"If you commit a gun crime in Seattle, we will arrest you. We will work with our partners at the Prosecutor's Office and U.S. Attorney's Office to ensure that you get the maximum time," said Seattle Police Deputy Chief Nick Metz.
Between January and May of 2012, 21 people in Seattle have lost their lives due to homicide -- already one more than all of 2011. Besides working against guns on the street, officials said mental health, youth prevention programs, community awareness and even gun safety play a role in the problem.
"The wrong hands holding a gun -- that's the only common denominator in all the crimes we've seen," said Satterberg.
According to Seattle Police, since January 1, 2012, a total of 361 guns have been recovered in Seattle, but 81 guns have been reported stolen.
"Lock your guns," said Metz. I'm willing to bet the majority of those 81 guns were not locked away safely."
Interviewed prior to the press conference, McGinn said changes to state law could make a difference, but the city cannot afford to wait.
"Gun control laws can make a difference, and we support sensible changes to our gun control laws. But we also know Olympia hasn't changed them when we've asked before," McGinn said. "We're not going to wait for it. We're going to keep pushing for it, but we're not going to wait for it."
Federal charges may help stop the cycle of violence, McGinn said, but the city must also strike the right combination with Seattle Police and the community.
"Our focus is going to be on having police presence, but more than that, is a partnership with the community to identify those individuals who have guns and who may use them so we can try to reach them before that happens."
Later Monday evening, the community will converge at Town Hall Seattle, near 8th and Seneca, where one of the more violent murders happened just last month.
At 7:30 p.m., the public is invited to "Public Safety: A Community Conversation," with Mayor McGinn, Seattle Police and others. Right outside the building on May 30, Gloria Leonidas was carjacked, shot and killed. Four other people died at the hands of the same gunman that day when he opened fire at the Cafe Racer.
Some members of the Seattle City Council have called for a change to state laws that they say bind the hands of city leaders.

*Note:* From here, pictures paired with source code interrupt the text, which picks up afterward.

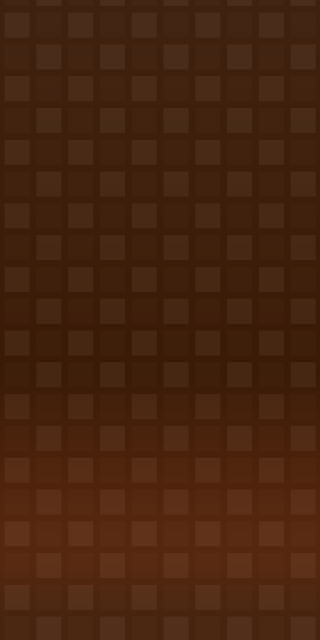
A Shadertoy shader for this pattern:

```glsl
// Lengths are fractions of the canvas width
const float PITCH = 0.09935;
const float TILE_SIZE = 0.0781;
const vec2 FIRST_TILE = vec2(0.0143, -0.0052);

const vec3 TILE_TINT = vec3(1.0, 0.92, 0.84);
const float DIM_OPACITY = 0.018;
const float BRIGHT_OPACITY = 0.056;

// Backdrop colours from bottom to top
const vec3 BASE_BROWN = vec3(0.278, 0.142, 0.058);
const vec3 EMBER_RED = vec3(0.338, 0.153, 0.057);
const vec3 RUST = vec3(0.298, 0.132, 0.042);
const vec3 DARK_COCOA = vec3(0.230, 0.106, 0.024);
const vec3 TOP_BROWN = vec3(0.248, 0.131, 0.060);

float ramp(float from, float to, float height) {
    return clamp((height - from) / (to - from), 0.0, 1.0);
}

vec3 backdrop(float height) {
    vec3 color = mix(BASE_BROWN, EMBER_RED, smoothstep(0.02, 0.14, height));
    color = mix(color, RUST, ramp(0.17, 0.28, height));
    color = mix(color, DARK_COCOA, ramp(0.28, 0.41, height));
    return mix(color, TOP_BROWN, ramp(0.45, 1.0, height));
}

// Coverage of a square tile centred in its cell
float tileMask(vec2 offset, float pixel) {
    vec2 edge = 0.5 * TILE_SIZE - abs(offset);
    vec2 coverage = clamp(edge / pixel + 0.5, 0.0, 1.0);
    return coverage.x * coverage.y;
}

void mainImage(out vec4 fragColor, in vec2 fragCoord) {
    float pixel = 1.0 / iResolution.x;
    vec2 position = fragCoord * pixel;

    // Grid cells, each with a tile in its middle
    vec2 grid = (position - FIRST_TILE - 0.5 * TILE_SIZE) / PITCH + 0.5;
    vec2 cell = floor(grid);
    vec2 offset = (fract(grid) - 0.5) * PITCH;

    // Checkerboard of bright and dim translucent tiles
    float bright = mod(cell.x + cell.y, 2.0);
    float opacity = mix(DIM_OPACITY, BRIGHT_OPACITY, bright);
    vec3 color = backdrop(fragCoord.y / iResolution.y);
    color = mix(color, TILE_TINT, opacity * tileMask(offset, pixel));

    fragColor = vec4(color, 1.0);
}
```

Currently, state law reads, "Local laws that are...more restrictive than state law shall not be enacted."
A national gun prevention group, The Brady Campaign, has joined the effort, arguing a word change in Washington state law could in cases prevent concealed weapons permits being issued to people with mental health issues.
"Public Safety: A Community Conversation," is free for all to attend with RSVP. Click here for more info.
KING 5's Linda Brill contributed to this report.